Our visual aesthetic has been kinda scattered. The cover of our first demo, “The Importance of Being Ernest Hemingway,” was a shotgun schema (Hemingway died by a shot gun). Our next demo “(sic)” from the Latin “sic erat scriptum” which translates to “thus it was written” was a picture of a Ferris wheel with a whole bunch of effects and filters on. I think it was taken down in Myrtle Beach. I thought it looked cool and basically nobody else came up with anything better. This time we decided to get an actual artist to do the cover. My old band (The Part-Time All-Stars) used to play with a band called The Skanarchists a lot. One of the guys, Brian Zager, now does design [BKZ|GRFX] http://www.brianzager.com/. He did a great job.
As an indie artist in the digital age, social media and streaming are essential tools for marketing and promotion. What do you think about online music sharing, both as a music fan and as a musician? How do you think social media/music streaming services impacts the rising musician?
I could go on and on about streaming/downloading/ripping. There is a lot of music I would have never heard if I hadn’t ripped it. Thirty years ago you might tape a song off the radio or from a friend’s LP. Then it got easier with CD burning. Now you can go on a torrent site and get something on you iPhone in minutes. The difference is how easy it is and how much you have access to. One of the first artists I remember having their catalog up for free online was Bomb The Music Industry. I don’t think I would have ever heard them if I only had choices at a record store. But there stuff was free and and they’re awesome. So, whenever they’d come to town I’d see them and usually bought a shirt or something.

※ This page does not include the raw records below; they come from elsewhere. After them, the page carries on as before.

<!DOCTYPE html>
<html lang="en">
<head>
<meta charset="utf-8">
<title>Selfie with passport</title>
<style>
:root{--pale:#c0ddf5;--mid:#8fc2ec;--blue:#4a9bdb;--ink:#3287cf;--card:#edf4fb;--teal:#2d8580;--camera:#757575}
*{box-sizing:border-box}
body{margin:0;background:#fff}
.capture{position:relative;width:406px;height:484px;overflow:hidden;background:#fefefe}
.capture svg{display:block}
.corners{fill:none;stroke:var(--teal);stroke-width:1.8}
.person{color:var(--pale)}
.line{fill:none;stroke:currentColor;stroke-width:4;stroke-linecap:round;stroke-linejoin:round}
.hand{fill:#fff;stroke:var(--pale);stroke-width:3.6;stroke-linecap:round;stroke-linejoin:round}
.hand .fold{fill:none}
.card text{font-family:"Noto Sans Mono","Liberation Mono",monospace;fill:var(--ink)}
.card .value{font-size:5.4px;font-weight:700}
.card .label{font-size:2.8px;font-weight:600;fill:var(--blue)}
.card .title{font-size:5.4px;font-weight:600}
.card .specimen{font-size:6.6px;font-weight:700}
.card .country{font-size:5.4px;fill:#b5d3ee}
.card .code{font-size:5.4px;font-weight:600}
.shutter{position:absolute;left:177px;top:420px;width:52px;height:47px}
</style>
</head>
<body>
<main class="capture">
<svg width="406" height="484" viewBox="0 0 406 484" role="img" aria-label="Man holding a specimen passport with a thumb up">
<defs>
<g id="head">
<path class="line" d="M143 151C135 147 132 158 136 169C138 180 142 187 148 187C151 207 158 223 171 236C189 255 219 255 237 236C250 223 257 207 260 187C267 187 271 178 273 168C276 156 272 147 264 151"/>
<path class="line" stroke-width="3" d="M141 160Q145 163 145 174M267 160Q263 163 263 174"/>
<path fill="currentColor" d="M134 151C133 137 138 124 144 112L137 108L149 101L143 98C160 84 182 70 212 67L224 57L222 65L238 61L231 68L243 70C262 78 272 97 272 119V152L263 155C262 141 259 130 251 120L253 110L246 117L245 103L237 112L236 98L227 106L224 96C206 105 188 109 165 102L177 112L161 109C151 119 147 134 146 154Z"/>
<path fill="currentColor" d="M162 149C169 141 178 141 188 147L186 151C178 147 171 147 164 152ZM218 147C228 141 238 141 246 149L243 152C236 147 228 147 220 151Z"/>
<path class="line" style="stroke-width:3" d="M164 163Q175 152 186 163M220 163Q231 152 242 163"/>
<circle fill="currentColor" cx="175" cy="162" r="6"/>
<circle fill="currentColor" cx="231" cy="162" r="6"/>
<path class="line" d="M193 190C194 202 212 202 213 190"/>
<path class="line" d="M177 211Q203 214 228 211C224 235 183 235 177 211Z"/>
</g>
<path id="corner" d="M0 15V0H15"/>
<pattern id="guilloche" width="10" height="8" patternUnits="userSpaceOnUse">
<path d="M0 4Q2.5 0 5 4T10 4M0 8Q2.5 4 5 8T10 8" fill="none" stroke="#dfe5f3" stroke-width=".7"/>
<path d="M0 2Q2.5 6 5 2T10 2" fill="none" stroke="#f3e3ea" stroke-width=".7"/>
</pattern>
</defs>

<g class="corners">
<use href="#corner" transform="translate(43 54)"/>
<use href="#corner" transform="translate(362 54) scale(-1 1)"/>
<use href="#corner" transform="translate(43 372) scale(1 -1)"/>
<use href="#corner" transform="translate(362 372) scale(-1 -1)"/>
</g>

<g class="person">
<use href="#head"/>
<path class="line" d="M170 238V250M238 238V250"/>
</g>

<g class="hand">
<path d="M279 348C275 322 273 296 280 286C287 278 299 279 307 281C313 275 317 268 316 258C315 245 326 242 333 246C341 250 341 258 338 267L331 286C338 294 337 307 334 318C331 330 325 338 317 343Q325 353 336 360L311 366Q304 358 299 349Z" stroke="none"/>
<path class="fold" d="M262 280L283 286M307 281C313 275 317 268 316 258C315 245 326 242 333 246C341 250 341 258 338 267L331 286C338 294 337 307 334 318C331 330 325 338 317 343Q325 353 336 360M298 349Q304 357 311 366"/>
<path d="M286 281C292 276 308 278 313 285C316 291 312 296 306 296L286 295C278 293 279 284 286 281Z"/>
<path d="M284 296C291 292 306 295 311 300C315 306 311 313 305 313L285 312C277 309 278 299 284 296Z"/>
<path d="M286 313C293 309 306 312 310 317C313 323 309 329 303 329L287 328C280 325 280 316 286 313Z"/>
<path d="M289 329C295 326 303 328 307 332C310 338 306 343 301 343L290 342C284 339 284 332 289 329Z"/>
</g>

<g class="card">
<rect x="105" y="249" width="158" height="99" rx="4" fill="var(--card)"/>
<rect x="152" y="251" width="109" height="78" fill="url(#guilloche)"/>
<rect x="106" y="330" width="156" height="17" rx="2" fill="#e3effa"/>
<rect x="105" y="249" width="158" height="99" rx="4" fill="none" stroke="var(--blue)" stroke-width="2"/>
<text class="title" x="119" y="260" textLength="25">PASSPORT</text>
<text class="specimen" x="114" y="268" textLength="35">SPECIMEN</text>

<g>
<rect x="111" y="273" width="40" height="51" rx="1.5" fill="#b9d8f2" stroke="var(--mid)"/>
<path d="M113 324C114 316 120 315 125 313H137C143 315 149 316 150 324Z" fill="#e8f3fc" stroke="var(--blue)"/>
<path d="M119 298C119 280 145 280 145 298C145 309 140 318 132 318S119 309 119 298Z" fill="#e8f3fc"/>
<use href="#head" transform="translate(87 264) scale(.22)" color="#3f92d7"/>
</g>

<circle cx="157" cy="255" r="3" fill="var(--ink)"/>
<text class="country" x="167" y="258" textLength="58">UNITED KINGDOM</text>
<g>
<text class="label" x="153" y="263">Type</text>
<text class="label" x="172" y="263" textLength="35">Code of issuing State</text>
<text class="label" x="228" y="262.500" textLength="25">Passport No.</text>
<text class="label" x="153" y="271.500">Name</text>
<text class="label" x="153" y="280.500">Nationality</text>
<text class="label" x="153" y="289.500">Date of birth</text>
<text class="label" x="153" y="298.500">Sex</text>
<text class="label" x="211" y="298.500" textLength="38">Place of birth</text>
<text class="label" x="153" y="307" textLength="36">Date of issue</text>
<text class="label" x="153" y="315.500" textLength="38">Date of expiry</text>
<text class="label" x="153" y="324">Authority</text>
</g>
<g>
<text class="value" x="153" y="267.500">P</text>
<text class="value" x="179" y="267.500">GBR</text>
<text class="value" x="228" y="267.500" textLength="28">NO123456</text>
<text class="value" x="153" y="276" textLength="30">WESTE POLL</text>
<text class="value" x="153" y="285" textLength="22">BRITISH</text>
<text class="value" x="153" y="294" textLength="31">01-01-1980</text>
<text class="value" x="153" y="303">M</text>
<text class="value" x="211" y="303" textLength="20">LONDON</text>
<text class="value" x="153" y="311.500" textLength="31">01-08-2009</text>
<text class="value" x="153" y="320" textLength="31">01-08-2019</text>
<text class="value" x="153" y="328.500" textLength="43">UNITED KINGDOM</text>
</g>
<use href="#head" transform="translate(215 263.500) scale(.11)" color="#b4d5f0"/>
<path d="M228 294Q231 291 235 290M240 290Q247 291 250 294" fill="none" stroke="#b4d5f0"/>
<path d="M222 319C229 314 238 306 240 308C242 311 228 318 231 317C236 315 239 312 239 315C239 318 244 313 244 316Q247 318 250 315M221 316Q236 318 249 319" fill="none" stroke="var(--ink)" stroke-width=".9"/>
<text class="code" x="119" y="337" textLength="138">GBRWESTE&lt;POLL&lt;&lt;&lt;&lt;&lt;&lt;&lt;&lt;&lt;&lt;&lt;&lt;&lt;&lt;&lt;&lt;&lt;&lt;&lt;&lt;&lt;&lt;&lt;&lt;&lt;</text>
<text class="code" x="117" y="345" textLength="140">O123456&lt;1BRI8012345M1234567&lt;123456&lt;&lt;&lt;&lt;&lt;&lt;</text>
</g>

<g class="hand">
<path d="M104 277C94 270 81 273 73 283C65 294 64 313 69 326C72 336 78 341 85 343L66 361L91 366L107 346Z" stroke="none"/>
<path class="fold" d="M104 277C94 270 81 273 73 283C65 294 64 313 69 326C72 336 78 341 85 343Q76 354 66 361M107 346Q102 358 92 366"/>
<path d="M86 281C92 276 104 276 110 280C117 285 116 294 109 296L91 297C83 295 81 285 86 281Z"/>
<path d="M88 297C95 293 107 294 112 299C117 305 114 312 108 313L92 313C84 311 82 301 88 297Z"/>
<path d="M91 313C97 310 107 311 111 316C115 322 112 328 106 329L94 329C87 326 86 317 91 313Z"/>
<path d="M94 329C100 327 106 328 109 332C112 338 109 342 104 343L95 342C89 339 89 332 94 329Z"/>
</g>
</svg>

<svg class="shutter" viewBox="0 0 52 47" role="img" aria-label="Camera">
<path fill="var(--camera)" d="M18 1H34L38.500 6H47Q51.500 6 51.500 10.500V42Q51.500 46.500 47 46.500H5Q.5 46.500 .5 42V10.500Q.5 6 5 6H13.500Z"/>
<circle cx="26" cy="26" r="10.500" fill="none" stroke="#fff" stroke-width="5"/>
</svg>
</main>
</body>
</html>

Everything seems different when it’s you. Our two demos were self-recorded and we gave them out for free. We maybe made a fifty bucks from donations. When you go to a studio and pay money, and pay a guy to master it, you want to get something for it. I don’t know if it is a reality or just the way things seem because of how easy it is to access music now, but it feels like there is a saturated market in the music industry. You either have to get discovered or shove stuff in people’s faces, and I find the latter distasteful.
What is your dream collaboration and why?

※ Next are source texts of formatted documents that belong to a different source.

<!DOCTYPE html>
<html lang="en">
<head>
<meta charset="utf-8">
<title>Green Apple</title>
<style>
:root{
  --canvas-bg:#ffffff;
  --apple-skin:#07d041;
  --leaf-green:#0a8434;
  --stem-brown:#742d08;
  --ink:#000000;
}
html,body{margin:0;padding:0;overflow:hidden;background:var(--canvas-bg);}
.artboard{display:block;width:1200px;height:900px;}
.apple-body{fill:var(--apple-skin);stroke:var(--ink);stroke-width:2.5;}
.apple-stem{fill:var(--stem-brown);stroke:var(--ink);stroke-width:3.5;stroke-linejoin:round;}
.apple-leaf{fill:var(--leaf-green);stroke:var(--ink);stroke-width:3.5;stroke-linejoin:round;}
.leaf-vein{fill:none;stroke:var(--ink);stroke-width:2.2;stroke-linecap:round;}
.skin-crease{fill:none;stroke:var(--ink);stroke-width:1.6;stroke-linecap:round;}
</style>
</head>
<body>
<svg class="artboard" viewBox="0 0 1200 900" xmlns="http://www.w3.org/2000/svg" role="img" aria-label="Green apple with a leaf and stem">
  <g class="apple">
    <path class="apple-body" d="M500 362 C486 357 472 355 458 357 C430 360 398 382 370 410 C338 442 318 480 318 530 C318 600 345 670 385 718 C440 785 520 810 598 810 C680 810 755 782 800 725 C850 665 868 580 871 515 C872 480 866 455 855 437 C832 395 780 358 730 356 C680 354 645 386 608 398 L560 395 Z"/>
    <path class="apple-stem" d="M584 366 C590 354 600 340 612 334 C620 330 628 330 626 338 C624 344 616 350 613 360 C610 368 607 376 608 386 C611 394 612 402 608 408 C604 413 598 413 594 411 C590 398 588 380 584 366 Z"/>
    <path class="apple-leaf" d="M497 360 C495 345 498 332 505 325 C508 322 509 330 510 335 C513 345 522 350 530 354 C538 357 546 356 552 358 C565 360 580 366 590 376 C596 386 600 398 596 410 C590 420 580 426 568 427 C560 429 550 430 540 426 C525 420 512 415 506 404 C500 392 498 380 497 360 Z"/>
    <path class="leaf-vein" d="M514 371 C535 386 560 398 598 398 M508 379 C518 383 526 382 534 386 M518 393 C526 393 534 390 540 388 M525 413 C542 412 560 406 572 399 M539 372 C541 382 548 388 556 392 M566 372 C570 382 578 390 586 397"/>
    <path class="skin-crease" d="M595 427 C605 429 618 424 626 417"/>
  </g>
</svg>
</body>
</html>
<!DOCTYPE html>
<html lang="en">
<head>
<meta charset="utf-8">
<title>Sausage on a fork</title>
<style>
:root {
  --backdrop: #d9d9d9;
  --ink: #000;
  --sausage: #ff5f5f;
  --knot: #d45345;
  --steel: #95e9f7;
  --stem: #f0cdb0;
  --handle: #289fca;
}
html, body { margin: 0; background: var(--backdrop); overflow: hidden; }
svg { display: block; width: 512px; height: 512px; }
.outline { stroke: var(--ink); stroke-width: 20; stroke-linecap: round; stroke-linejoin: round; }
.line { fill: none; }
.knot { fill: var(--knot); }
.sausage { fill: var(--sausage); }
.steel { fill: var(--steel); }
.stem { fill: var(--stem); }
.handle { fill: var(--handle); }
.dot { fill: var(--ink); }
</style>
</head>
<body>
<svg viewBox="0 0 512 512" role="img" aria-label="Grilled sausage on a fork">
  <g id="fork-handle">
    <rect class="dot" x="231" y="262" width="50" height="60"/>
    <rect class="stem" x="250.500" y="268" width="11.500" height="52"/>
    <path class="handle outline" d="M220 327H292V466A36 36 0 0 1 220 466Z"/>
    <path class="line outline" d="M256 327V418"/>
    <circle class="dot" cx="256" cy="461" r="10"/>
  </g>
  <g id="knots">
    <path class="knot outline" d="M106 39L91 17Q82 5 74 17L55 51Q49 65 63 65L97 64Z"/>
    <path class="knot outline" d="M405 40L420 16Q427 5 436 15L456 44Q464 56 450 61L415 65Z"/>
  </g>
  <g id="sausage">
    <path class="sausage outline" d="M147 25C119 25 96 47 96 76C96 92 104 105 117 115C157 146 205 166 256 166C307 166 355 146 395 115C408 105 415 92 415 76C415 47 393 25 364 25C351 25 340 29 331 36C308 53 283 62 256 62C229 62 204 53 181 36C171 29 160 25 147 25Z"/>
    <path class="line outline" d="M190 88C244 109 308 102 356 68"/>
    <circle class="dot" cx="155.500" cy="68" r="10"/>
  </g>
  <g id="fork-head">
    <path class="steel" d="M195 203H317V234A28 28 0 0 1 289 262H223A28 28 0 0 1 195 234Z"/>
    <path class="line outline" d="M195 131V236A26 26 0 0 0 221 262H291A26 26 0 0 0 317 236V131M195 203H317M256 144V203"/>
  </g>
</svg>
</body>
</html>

It’s not really a collaboration, but I think it’d be cool to get the old band back together for a split with the current one. It’s three of the same guys (including me), but we had a weird set up where sometimes I’d be the singer and sometimes I’d drum. And we had keys and horns. We were a bit wacky.
Which songs are you currently obsessed with? What new acts do you recommend to our listeners? What bands do you believe are your best kept secret in the indie community
So, I have a weird obsession with iTunes playlists. They are limited by plays, I have one that I put new songs on and once they reach 20 plays they graduate to a different playlist. It helps me keep from listening to a song to death to the point where I don’t want to hear it again.
“Cough it Out” By The Front Bottoms just graduated from the new list. I would suggest Walter Mitty and His Makeshift Orchestra – now just Walter etc. “Well Soon” is one of those albums I feel like I have to listen to straight through whenever I hear one song on it.
The Menzingers too, of course. Jake, the bass player told me I had to listen to PUP, so I just got into them. “If this tour doesn’t kill you, I will” is currently at the top of my new obsessions list. They’re crazy. It’s like beachy noise punk from Toronto.
What are you currently working on? Any new projects?
We just finished recording our album. There were a couple of songs we kinda put on hold while we were gearing up for that. I want to get them all worked out and maybe record a few acoustic tracks.